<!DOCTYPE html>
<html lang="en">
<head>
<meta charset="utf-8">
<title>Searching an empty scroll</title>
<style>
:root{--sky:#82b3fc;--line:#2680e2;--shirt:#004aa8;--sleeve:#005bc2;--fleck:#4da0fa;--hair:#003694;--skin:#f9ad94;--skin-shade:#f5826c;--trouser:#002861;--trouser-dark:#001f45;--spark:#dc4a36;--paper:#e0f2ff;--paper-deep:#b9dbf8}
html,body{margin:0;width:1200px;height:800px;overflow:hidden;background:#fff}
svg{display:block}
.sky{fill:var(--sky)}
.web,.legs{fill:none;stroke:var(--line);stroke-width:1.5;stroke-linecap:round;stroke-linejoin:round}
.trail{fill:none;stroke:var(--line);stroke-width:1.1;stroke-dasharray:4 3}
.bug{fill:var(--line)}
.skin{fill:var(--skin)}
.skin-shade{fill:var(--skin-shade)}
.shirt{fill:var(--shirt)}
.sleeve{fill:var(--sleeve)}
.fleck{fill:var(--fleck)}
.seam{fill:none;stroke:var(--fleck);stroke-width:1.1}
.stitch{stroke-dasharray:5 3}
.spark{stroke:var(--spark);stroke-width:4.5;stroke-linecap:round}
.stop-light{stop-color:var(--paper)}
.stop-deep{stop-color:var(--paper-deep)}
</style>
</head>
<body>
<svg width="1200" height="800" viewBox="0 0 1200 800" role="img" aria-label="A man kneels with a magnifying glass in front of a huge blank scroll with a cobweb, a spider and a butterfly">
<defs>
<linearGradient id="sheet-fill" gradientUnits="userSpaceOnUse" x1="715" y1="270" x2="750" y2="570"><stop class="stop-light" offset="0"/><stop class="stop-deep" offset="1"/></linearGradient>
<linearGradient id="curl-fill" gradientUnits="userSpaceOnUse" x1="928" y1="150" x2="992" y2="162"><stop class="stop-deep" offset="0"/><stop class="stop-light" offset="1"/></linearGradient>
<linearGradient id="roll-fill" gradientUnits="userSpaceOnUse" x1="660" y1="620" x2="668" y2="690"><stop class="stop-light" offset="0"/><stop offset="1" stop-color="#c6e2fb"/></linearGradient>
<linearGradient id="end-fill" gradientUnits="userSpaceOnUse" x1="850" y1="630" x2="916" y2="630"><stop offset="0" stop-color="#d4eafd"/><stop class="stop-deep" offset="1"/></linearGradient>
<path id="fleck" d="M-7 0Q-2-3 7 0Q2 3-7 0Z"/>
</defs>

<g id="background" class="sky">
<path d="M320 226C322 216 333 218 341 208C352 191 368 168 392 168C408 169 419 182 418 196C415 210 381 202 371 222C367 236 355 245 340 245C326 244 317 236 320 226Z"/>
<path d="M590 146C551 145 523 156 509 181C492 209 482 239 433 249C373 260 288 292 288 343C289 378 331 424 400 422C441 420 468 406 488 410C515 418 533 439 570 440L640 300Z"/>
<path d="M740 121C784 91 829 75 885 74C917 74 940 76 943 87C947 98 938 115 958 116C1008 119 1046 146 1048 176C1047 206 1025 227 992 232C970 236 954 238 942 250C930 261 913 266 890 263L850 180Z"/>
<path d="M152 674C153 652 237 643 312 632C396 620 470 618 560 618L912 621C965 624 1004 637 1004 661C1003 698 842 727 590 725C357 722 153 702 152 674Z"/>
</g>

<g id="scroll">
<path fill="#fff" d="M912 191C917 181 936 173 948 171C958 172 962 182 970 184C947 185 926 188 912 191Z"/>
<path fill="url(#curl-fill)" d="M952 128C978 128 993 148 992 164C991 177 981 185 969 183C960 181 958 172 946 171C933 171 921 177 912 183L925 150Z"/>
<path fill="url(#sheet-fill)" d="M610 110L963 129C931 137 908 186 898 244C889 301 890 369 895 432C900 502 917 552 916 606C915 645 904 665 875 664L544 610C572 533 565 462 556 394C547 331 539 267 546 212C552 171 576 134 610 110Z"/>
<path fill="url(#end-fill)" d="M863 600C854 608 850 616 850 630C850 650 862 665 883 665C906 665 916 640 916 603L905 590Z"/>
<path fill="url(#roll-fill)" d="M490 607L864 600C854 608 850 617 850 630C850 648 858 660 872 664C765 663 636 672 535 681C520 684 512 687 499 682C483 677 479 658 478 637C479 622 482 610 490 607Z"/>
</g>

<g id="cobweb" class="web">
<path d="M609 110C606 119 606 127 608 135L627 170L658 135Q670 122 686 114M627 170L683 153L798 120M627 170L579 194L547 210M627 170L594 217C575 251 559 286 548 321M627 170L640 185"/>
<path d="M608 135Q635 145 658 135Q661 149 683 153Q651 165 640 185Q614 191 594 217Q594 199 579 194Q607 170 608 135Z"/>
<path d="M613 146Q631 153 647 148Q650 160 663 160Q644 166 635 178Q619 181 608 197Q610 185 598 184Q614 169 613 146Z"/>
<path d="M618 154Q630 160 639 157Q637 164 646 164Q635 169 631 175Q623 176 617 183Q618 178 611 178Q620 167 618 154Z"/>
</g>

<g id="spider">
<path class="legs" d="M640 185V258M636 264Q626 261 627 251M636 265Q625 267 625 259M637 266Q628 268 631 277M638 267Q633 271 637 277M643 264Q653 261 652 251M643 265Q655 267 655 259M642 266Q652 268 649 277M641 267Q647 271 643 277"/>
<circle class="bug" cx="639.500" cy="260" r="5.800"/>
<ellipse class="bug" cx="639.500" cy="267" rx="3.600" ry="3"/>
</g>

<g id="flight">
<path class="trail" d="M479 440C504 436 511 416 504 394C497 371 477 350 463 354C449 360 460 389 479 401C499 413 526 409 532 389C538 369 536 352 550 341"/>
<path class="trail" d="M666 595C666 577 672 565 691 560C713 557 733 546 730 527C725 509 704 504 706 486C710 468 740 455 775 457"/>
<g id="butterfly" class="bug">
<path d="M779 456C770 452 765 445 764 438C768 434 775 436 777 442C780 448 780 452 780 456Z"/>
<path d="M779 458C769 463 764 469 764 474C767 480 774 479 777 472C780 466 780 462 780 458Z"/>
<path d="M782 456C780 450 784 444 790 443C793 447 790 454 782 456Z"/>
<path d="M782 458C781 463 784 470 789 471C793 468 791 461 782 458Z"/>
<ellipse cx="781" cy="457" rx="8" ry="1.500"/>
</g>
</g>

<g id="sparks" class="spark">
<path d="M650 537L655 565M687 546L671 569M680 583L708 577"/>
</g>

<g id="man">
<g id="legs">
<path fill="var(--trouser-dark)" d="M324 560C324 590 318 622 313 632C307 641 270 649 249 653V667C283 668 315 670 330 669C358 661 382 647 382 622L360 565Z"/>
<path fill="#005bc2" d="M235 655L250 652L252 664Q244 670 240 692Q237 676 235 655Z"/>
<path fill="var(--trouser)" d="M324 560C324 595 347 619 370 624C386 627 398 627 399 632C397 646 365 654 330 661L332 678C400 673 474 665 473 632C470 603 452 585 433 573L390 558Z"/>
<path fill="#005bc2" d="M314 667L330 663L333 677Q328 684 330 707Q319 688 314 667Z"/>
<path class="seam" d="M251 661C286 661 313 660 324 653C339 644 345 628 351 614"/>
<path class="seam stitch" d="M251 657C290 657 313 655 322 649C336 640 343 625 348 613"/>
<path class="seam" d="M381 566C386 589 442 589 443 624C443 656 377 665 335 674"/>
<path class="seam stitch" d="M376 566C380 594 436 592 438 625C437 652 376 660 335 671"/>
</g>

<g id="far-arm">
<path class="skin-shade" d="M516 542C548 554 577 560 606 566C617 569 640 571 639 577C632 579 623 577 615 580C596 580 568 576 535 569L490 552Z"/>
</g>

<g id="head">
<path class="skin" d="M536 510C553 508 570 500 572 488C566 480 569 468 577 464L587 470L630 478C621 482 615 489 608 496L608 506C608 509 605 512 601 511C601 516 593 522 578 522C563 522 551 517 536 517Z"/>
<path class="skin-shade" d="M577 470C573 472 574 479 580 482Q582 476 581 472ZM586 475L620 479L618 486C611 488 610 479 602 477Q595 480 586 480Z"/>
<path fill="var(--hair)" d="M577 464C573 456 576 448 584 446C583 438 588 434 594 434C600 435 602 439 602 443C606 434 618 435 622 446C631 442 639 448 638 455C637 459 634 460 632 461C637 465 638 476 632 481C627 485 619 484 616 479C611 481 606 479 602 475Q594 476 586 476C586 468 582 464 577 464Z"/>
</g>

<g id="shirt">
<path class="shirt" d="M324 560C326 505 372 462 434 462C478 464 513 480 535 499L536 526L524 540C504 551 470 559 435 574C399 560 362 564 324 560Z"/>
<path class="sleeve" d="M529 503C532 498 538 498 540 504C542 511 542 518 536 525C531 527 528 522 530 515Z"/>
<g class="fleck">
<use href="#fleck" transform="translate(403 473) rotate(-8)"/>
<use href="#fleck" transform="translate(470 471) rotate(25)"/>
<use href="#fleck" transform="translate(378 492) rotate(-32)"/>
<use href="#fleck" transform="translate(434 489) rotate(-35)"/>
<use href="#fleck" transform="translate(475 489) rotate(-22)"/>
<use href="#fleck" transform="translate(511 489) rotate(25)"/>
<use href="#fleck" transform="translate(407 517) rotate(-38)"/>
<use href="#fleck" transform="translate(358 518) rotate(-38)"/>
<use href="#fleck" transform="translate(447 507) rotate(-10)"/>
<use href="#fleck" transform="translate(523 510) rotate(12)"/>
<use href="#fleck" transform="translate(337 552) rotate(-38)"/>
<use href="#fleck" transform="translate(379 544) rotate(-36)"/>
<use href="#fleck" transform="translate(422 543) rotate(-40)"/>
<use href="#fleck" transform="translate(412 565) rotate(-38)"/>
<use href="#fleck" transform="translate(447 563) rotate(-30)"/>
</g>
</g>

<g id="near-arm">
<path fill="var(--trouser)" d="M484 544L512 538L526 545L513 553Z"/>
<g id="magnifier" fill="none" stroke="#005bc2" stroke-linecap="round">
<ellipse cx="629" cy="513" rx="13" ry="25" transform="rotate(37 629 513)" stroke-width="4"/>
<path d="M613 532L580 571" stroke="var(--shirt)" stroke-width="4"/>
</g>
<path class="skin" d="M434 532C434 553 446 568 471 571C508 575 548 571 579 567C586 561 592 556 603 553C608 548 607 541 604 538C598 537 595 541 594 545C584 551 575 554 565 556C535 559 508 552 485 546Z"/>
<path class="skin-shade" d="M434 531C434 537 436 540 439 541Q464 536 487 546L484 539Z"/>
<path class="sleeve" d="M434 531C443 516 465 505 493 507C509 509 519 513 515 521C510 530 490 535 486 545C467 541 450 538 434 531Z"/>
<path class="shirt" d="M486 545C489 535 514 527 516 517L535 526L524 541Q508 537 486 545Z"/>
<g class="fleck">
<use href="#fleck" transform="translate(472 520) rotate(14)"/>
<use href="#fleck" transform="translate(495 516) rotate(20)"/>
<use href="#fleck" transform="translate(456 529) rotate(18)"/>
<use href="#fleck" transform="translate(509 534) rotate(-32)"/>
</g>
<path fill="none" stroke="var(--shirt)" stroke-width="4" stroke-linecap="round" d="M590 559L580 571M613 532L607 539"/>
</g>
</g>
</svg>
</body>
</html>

_ _ _

**TASK BRIEF**
In the listing above, find the line with "191C917 181 936" and the line with "146Q631 153 647", then print exactly those two lines and every line between them, and nothing more.

**OUTPUT FOR THIS EXERCISE**
<path fill="#fff" d="M912 191C917 181 936 173 948 171C958 172 962 182 970 184C947 185 926 188 912 191Z"/>
<path fill="url(#curl-fill)" d="M952 128C978 128 993 148 992 164C991 177 981 185 969 183C960 181 958 172 946 171C933 171 921 177 912 183L925 150Z"/>
<path fill="url(#sheet-fill)" d="M610 110L963 129C931 137 908 186 898 244C889 301 890 369 895 432C900 502 917 552 916 606C915 645 904 665 875 664L544 610C572 533 565 462 556 394C547 331 539 267 546 212C552 171 576 134 610 110Z"/>
<path fill="url(#end-fill)" d="M863 600C854 608 850 616 850 630C850 650 862 665 883 665C906 665 916 640 916 603L905 590Z"/>
<path fill="url(#roll-fill)" d="M490 607L864 600C854 608 850 617 850 630C850 648 858 660 872 664C765 663 636 672 535 681C520 684 512 687 499 682C483 677 479 658 478 637C479 622 482 610 490 607Z"/>
</g>

<g id="cobweb" class="web">
<path d="M609 110C606 119 606 127 608 135L627 170L658 135Q670 122 686 114M627 170L683 153L798 120M627 170L579 194L547 210M627 170L594 217C575 251 559 286 548 321M627 170L640 185"/>
<path d="M608 135Q635 145 658 135Q661 149 683 153Q651 165 640 185Q614 191 594 217Q594 199 579 194Q607 170 608 135Z"/>
<path d="M613 146Q631 153 647 148Q650 160 663 160Q644 166 635 178Q619 181 608 197Q610 185 598 184Q614 169 613 146Z"/>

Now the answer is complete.